Much later in the day and there was some progress. A van had been spotted driving away from the area at speed, although spotted wasn’t exactly the word that was used when the report came in. One of the farmers with land on the northern side of the forest had rung in to complain about a black Transit van driving at speed along the narrow road and not quite missing the side of his tractor as he was cutting hedges. Tom Atkinson hadn’t seen it come out of the forest, but any vehicle in the vicinity was of interest, and a van that drove recklessly and went on without stopping, even after denting the front wing and ripping the wing mirror clean off, was going to be far more interesting than most. Fortunately for them Tom had picked up the wing mirror and brought it in to the police station, and in a stroke of unbelievably brilliant luck he had footage of the van itself. He’d had a dashcam fitted on his tractor, having got fed up with inconsiderate drivers putting him and his tractor in danger while hurtling down the country lanes, and he had brought the footage in to them on a memory stick.

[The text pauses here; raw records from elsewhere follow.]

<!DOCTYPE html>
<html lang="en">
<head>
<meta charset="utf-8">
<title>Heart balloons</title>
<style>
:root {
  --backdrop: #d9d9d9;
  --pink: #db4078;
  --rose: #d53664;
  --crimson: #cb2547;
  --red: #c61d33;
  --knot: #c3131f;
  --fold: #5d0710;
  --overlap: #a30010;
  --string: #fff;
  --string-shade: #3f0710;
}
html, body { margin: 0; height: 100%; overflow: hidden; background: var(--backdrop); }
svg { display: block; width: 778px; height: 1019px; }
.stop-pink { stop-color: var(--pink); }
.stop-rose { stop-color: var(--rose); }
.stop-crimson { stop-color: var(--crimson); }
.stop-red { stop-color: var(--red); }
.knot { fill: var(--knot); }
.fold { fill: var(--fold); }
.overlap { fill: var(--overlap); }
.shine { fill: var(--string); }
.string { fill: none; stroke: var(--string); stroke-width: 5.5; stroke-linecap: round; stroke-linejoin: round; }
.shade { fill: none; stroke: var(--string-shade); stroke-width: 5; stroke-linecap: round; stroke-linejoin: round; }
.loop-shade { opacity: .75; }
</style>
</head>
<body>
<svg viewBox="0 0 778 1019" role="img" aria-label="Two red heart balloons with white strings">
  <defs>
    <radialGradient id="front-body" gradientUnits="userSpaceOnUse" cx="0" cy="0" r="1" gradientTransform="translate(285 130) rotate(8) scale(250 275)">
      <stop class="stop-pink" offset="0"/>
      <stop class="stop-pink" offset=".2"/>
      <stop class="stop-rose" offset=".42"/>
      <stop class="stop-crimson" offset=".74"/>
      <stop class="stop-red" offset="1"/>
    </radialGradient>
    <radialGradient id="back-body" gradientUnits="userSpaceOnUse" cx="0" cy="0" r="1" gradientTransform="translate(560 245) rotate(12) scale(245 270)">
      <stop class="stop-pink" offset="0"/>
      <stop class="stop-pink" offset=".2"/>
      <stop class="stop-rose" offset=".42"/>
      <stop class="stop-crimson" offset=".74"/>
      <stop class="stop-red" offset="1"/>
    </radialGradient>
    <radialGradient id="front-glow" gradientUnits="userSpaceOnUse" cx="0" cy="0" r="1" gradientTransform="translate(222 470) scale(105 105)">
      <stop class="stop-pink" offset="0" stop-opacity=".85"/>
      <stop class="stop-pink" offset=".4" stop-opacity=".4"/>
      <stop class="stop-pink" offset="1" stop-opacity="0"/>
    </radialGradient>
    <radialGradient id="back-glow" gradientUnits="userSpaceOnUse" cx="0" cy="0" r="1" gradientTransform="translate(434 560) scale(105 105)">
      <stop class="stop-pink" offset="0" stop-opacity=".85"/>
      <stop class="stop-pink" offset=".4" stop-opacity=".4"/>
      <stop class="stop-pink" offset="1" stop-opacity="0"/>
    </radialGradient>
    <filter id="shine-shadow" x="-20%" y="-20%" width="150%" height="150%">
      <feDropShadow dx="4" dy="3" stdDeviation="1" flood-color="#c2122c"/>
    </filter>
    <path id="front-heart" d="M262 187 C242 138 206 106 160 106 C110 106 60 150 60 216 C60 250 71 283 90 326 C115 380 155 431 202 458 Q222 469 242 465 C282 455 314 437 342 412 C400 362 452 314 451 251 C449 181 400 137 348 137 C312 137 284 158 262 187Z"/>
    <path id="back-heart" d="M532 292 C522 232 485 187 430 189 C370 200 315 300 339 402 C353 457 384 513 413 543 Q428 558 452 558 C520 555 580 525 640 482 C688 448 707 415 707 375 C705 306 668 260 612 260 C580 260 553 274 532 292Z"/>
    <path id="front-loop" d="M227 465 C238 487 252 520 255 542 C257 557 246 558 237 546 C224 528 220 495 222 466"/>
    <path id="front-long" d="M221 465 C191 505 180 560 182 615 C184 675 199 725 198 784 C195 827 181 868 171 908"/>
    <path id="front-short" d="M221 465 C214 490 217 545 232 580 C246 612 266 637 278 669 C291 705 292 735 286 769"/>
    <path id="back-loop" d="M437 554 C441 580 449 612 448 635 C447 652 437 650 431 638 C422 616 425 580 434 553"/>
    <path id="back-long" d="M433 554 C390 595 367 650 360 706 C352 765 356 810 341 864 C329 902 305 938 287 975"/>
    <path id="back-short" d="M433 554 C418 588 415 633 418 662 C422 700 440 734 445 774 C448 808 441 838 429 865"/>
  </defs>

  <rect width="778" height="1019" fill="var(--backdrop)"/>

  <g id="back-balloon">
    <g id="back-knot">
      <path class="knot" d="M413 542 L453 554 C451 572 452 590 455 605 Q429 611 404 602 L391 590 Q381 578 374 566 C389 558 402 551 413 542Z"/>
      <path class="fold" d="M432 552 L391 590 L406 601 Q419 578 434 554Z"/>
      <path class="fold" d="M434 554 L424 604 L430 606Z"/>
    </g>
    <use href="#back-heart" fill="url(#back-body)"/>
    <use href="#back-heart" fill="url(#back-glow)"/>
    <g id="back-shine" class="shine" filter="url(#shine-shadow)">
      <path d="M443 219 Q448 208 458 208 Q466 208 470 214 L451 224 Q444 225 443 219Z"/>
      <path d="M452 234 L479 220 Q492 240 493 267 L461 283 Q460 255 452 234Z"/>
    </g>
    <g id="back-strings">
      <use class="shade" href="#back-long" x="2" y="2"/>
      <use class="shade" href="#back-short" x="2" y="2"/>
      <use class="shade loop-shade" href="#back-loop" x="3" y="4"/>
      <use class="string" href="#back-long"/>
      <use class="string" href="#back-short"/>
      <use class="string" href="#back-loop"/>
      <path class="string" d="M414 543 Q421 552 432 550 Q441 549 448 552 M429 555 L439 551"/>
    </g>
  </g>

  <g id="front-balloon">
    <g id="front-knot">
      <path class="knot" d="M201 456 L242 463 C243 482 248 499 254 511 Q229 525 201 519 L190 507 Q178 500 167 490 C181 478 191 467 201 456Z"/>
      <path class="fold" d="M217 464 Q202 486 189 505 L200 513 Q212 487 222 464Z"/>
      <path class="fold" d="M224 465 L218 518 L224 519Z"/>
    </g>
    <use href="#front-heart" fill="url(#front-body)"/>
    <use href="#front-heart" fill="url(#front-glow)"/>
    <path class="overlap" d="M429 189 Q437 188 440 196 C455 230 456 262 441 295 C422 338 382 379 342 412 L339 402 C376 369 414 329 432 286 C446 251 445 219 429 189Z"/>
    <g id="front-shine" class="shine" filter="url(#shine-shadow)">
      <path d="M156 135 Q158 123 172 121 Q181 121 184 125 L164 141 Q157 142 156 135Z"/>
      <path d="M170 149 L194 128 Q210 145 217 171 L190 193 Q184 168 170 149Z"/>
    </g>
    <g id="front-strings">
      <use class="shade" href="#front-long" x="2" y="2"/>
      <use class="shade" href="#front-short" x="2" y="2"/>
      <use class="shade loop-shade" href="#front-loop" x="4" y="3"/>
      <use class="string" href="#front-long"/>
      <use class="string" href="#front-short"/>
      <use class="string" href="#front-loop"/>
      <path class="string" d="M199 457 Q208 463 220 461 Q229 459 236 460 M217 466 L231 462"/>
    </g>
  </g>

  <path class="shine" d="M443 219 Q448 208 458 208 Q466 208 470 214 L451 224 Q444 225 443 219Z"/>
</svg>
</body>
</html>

Watkins rubbed his hands together and declared that it looked like Christmas might well come earlier than anyone expected this year, before giving the evidence bags to Japp and asking him to take them over to Forensics. After a moment’s hesitation Japp signed for the bags and headed off. He hadn’t planned on becoming Watkins’s bag carrier for the duration of the investigation, and technically it was a role that was well beneath him, but it would give him a unique opportunity to stay at the heart of the investigation. Besides, he hadn’t visited the Forensics lab since he had gone in on Monday, only to be given a polite reminder that forensic science out in the sticks was still science and they knew what they were doing, thank you very much. He would have loved to tease them about missing the path that he had spotted in the derelict house, but it was more important that he sounded them out, to work out whether he could trust any of them with DI Bacon’s suspicions. It was of the utmost importance; if the investigation was going to be sabotaged then one of the easiest ways to do it would be to make evidence disappear, or contaminate it so that it was unusable. With that in mind, Japp headed off for the forensic labs to find out what he could.